6 Characteristics That Will Transform Your New Design Career
Choosing to start or change a career is an intensely personal decision. It can shift the course of someone's life, and the team at Designation understands the gravity of the leap that our prospective designers are making.
While our graduates leave with a wealth of technical knowledge about UX and UI, we also strive to train our designers to be collaborative, communicative and adaptable. In the words of Designation's President, Mike Joosse, "We don't only teach how to design; we teach how to be a designer." The difference to us is the successful development of valuable soft skills and a love of learning.
Because of the rigor of our program, part of my job as a member of the admissions team is to make sure that incoming designers are prepared for the 24-week learning experience ahead of them. Here are a few of the soft skills we look for in an interview in order to assess an applicant's readiness.
Our in-person phases require a commitment of 70 hours a week. If designers aren't motivated to learn and grow everyday, they're going to have a really hard time. We can teach how to wireframe, prototype and present deliverables in a professional manner, but we can't teach how to genuinely care about design. Coupled with a genuine curiosity about the design world, this is perhaps the most crucial attribute for an applicant to already acquire.
Throughout the Designation experience, designers are challenged to meet the needs of clients, teammates, creative directors and—most importantly—themselves. It's vital they come into the program with at least a minimal understanding of their own strengths and weaknesses. We hope that after extensive journaling and a lot of actionable, specific feedback, they also strengthen their ability to self-reflect and develop a sense of objectivity about their work.
Good collaboration requires patience, understanding and creativity.
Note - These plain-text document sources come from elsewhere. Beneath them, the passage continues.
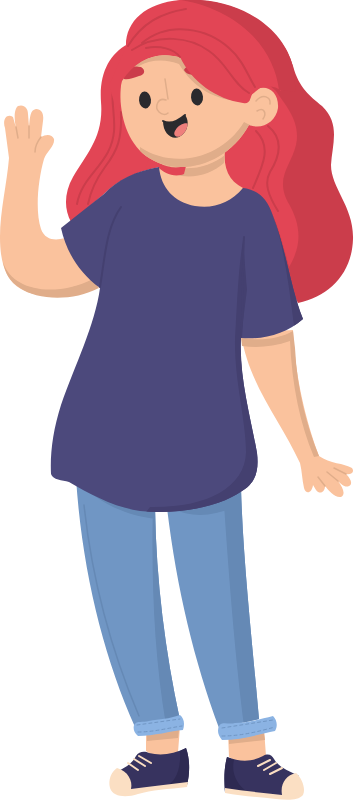
<!DOCTYPE html>
<html lang="en">
<head>
<meta charset="utf-8">
<title>Waving woman</title>
<style>
:root {
  --paper: #ffffff;
  --hair: #e24555;
  --hair-shade: #cb3d4b;
  --skin: #fac29d;
  --skin-shade: #e0ad8a;
  --shirt: #4c497c;
  --shirt-shade: #444070;
  --denim: #7096c4;
  --denim-shade: #6589b5;
  --cuff: #8bb3e3;
  --shoe: #37335f;
  --shoe-shade: #2e2a52;
  --sole: #fbdfc3;
  --ink: #2b2a2e;
  --tongue: #ee7f7c;
}
html, body { margin: 0; background: var(--paper); }
body { width: 355px; height: 800px; overflow: hidden; }
svg { display: block; }
.hair { fill: var(--hair); }
.hair-shade { fill: var(--hair-shade); }
.skin { fill: var(--skin); }
.skin-shade { fill: var(--skin-shade); }
.shirt { fill: var(--shirt); }
.shirt-shade { fill: var(--shirt-shade); }
.denim { fill: var(--denim); }
.denim-shade { fill: var(--denim-shade); }
.cuff { fill: var(--cuff); }
.shoe { fill: var(--shoe); }
.shoe-shade { fill: var(--shoe-shade); }
.sole { fill: var(--sole); }
.ink { fill: var(--ink); }
.tongue { fill: var(--tongue); }
.strand, .crease, .seam, .fold, .stitch, .lace { fill: none; stroke-linecap: round; stroke-linejoin: round; }
.strand { stroke: var(--hair-shade); stroke-width: 2; }
.crease { stroke: var(--skin-shade); stroke-width: 1.5; }
.seam { stroke: var(--denim-shade); stroke-width: 1.5; }
.fold { stroke: var(--shirt-shade); stroke-width: 2; }
.stitch { stroke: var(--denim); stroke-width: 1; stroke-dasharray: 3 3; }
.lace { stroke: var(--sole); stroke-width: 2; }
</style>
</head>
<body>
<svg width="355" height="800" viewBox="0 0 355 800" role="img" aria-label="Smiling woman with long red hair waving">
  <defs>
    <clipPath id="face-area"><path d="M121 78C118 108 124 139 146 156C176 178 226 167 249 125C262 130 276 122 278 108C279 94 270 86 260 88L250 96C215 98 193 80 182 58C158 51 140 58 121 78Z"/></clipPath>
    <clipPath id="mouth-area"><path d="M163 121C170 125 178 121 185 115C190 121 188 133 179 137C171 140 163 133 163 121Z"/></clipPath>
    <clipPath id="left-leg-area"><path d="M76 478C82 570 103 655 135 727L180 720C165 650 156 580 155 505Z"/></clipPath>
    <clipPath id="right-leg-area"><path d="M167 508C177 590 194 660 219 728L259 719C252 640 243 560 241 488Z"/></clipPath>
    <clipPath id="shirt-area"><path id="shirt-outline" d="M159 167C136 171 117 180 104 194L61 228C66 250 77 271 100 288C95 325 75 365 61 405C53 430 50 453 51 474C53 480 62 480 69 482C90 494 113 507 140 511C180 515 221 506 242 491C256 483 259 470 257 453C250 414 239 377 241 338C263 340 286 334 303 319C291 289 286 250 273 216C267 198 258 190 243 188C230 203 214 209 195 206C174 202 161 188 159 167Z"/></clipPath>
  </defs>

  <g id="hair-back">
    <path class="hair-shade" d="M126 48C128 18 156 0 191 0C240 0 282 28 293 66C299 88 310 96 322 106C341 124 332 145 331 165C331 188 354 207 353 239C352 273 330 296 298 303L240 190L120 130Z"/>
    <path class="hair" d="M128 44C109 54 99 74 101 102C104 137 86 155 73 177C64 193 64 209 71 222L104 194C118 180 136 172 159 167C164 172 176 177 184 174L186 165L245 190C268 189 278 224 289 267C304 242 299 222 289 204C274 178 291 166 296 145C301 122 286 106 276 91L240 60Z"/>
    <path class="strand" d="M115 78C107 105 122 125 108 152C98 171 81 181 77 204M121 112C122 138 118 150 105 167C97 178 91 189 88 204M268 126C284 139 280 156 270 172C264 183 268 195 278 211M256 131C272 147 263 165 253 188"/>
  </g>

  <g id="raised-arm">
    <path class="skin" d="M5 128C2 119 7 113 13 117L16 128C14 119 14 109 18 106C24 104 28 108 28 114L29 127C30 117 30 110 36 109C42 109 44 114 43 121L41 137C46 134 52 134 54 139C55 146 47 151 44 159C38 180 35 211 41 229C45 240 55 241 65 238L98 282C77 298 41 300 21 289C5 280 0 261 0 237C0 211 7 183 9 158Z"/>
    <path class="skin-shade" d="M3 262C12 291 55 298 93 279L99 288C72 302 37 300 20 288C10 282 5 273 3 262Z"/>
    <path class="crease" d="M16 127L18 138M29 126L29 138M41 137C37 142 35 147 35 152"/>
  </g>

  <g id="lowered-arm">
    <path class="skin" d="M241 333L293 330C295 377 306 421 319 456C330 464 344 463 352 468C355 472 351 475 346 474C351 479 353 484 349 486C345 488 341 484 338 481C343 488 346 494 341 497C335 498 329 491 325 486C325 492 320 495 316 490L313 485C312 493 306 495 304 488C302 479 302 471 300 463C281 421 248 384 241 333Z"/>
    <path class="skin-shade" d="M241 338C261 341 279 339 293 331L295 348C297 390 307 427 319 456L314 457C300 424 292 386 290 341C273 347 257 348 242 346Z"/>
    <path class="crease" d="M338 481L327 472M346 474L334 468M325 486L318 477"/>
  </g>

  <g id="legs">
    <path class="skin" d="M146 728L180 727L178 752C169 758 154 758 146 751ZM228 733L264 729L266 756C254 764 239 764 229 757Z"/>
    <path class="skin-shade" d="M147 734L179 730L178 738L147 741ZM229 738L264 733L265 740L229 744Z"/>
    <g clip-path="url(#left-leg-area)">
      <path class="denim" d="M70 470H190V735H70Z"/>
      <path class="denim-shade" d="M153 500C151 580 154 655 166 725L185 722V500ZM76 480C95 500 123 516 158 519V500L80 470Z"/>
    </g>
    <g clip-path="url(#right-leg-area)">
      <path class="denim" d="M160 480H265V735H160Z"/>
      <path class="denim-shade" d="M223 490C229 580 235 655 244 726L265 722L246 485ZM165 505C193 522 224 515 245 500V485L165 500Z"/>
    </g>
    <path class="seam" d="M84 505C92 580 111 650 139 716"/>
    <path class="cuff" d="M134 725C137 720 143 723 149 721C160 719 169 719 180 715C184 718 185 724 183 730C171 731 154 736 138 736C134 733 133 729 134 725ZM219 726C222 721 229 725 235 723C247 723 261 719 273 716C277 720 278 726 275 731C260 734 242 740 222 740C218 735 217 731 219 726Z"/>
    <path class="stitch" d="M138 732C154 732 168 728 182 726M137 725L180 719M222 736C242 736 260 731 275 727M222 728L273 720"/>
  </g>

  <g id="left-shoe">
    <path class="shoe" d="M136 756C139 751 145 751 149 753C161 756 174 754 186 748C190 759 190 773 187 785C172 787 157 787 145 789L124 794L112 774C120 770 131 766 136 756Z"/>
    <path class="shoe-shade" d="M180 751L186 748C190 759 190 773 187 785L164 787C176 783 181 769 180 751Z"/>
    <path class="sole" d="M117 768C128 771 133 781 131 789C149 787 169 784 188 782L187 787C169 789 151 790 138 794C126 798 113 797 110 788C108 780 111 772 117 768Z"/>
    <path class="lace" d="M128 763L138 770M134 759L145 766M139 756L151 763"/>
  </g>

  <g id="right-shoe">
    <path class="shoe" d="M227 757C240 762 252 762 263 756C268 753 272 755 274 759C279 768 290 771 299 776L288 798L225 792C224 780 224 768 227 757Z"/>
    <path class="shoe-shade" d="M227 757L234 760C231 772 236 785 249 793L225 792C224 780 224 768 227 757Z"/>
    <path class="sole" d="M296 773C302 778 306 789 303 795C298 801 286 800 276 799C258 797 240 796 225 793V788C244 791 264 793 282 795C280 784 286 775 296 773Z"/>
    <path class="lace" d="M258 766L270 760M264 770L276 763M270 774L282 768"/>
  </g>

  <g id="neck">
    <path class="skin" d="M159 160L225 150C223 168 229 181 243 188C231 209 210 211 193 207C172 202 158 187 159 167Z"/>
    <path class="skin-shade" d="M160 163C184 173 209 168 225 155L224 163C207 178 183 181 160 169Z"/>
  </g>
  <path id="nape-lock" class="hair" d="M150 155C158 165 171 170 186 166L184 174C174 178 164 173 158 167L145 169Z"/>

  <g id="shirt">
    <use href="#shirt-outline" class="shirt"/>
    <g clip-path="url(#shirt-area)">
      <path class="shirt-shade" d="M243 240C238 270 237 305 235 338C234 380 246 420 246 452C245 488 206 508 150 507L140 520H270V400L241 338L247 290Z"/>
      <path class="shirt-shade" d="M268 200C282 235 288 278 294 326L310 320L285 220Z"/>
    </g>
    <path class="fold" d="M121 207C106 228 105 257 100 287M244 237C242 270 244 305 241 337"/>
  </g>

  <g id="head">
    <path class="skin" d="M121 78C118 108 124 139 146 156C176 178 226 167 249 125C262 130 276 122 278 108C279 94 270 86 260 88L250 96C215 98 193 80 182 58C158 51 140 58 121 78Z"/>
    <g clip-path="url(#face-area)">
      <path class="skin-shade" d="M140 147C172 169 221 160 244 122L254 127C238 174 170 183 140 155Z"/>
      <path class="skin-shade" d="M119 85C135 61 158 56 179 64C194 89 218 103 250 101V88L185 45L115 62Z"/>
    </g>
    <path class="crease" d="M256 101C263 93 271 97 270 104M257 111C264 107 267 113 263 119"/>
    <path class="crease" d="M165 79L168 99M166 100C158 97 154 107 159 112C162 115 166 115 168 113"/>
    <ellipse class="ink" cx="145" cy="100" rx="6" ry="8.5" transform="rotate(-5 145 100)"/>
    <ellipse class="ink" cx="197" cy="97" rx="6" ry="8.5" transform="rotate(-5 197 97)"/>
    <g clip-path="url(#mouth-area)">
      <path class="ink" d="M160 112H192V142H160Z"/>
      <ellipse class="tongue" cx="182" cy="130" rx="9" ry="5" transform="rotate(-38 182 130)"/>
    </g>
    <path class="crease" style="stroke:var(--ink);stroke-width:2" d="M163 121C170 125 178 121 185 115"/>
    <path class="hair-shade" d="M123 75C124 68 133 65 141 67C146 70 145 75 139 76C133 78 128 80 124 79ZM184 70C187 64 198 63 205 66C209 69 207 73 202 74C195 75 187 76 184 70Z"/>
  </g>

  <g id="hair-front">
    <path class="hair" d="M126 47C125 22 145 3 180 0C230 -2 276 32 281 91C275 85 262 85 253 92C250 98 250 105 243 103C216 99 192 82 180 57C158 50 136 59 122 81C119 91 121 104 119 119L109 85Z"/>
    <path class="hair-shade" d="M181 0C238 -4 284 27 293 67L296 92L279 90C274 48 239 10 181 0Z"/>
    <path class="strand" d="M128 46C142 23 161 13 186 9M132 50C158 33 190 37 209 51C227 63 232 83 249 93M142 43C170 20 208 29 229 48C243 60 248 76 255 87M180 57C174 49 160 45 146 48"/>
  </g>
</svg>
</body>
</html>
Candidates who know the value of collaboration (and the conflict resolution skills required for it) are already ahead of the game. The ability to resolve interpersonal conflict is incredibly valuable in the Client Phase as designers complete 3-week design sprints with real clients. The ability to tactfully communicate is a huge part of collaboration and when the stakes are higher, the ability to communicate purposefully and over deliver to the client is required.
We don't hand-hold at any time in the process, because that defeats the purpose of learning. In both the virtual or remote and in-person phases, designers are expected to manage their time efficiently. The experience of accounting for multiple deadlines in high-pressure situations is incredibly important as they emerge into the professional design world. Beyond time management, we want to trust that a designer is going to work to answer their own questions and confidently make design decisions without using instructors or peers as a crutch.
18 weeks into the program, designers work with real businesses in our Client Phase. It's important that they have a basic understanding of how to behave in a professional, client-facing setting. With real business stakes on the line, we want to make it clear to our clients that we value their time.
Joining Designation means joining a diverse and passionate design community. As we continue to grow, we look for candidates willing to consider the impact of their design and career decisions on practical and global levels. Knowing their own values and how to communicate them is a vital part of not only becoming a great designer, but a great community member.
Ultimately, we want designers who continue to learn for the rest of their career. That's what the design industry needs for design to grow in impact. This is less finite and less tangible, but all the more valuable. Seeking these soft skills is our way of ensuring the continued growth of our designers and industry.
Click here to learn more about Designation's 24-week digital design program.
Interested in applying? Click here to start the journey to brand new design career.
This post was sponsored by Designation.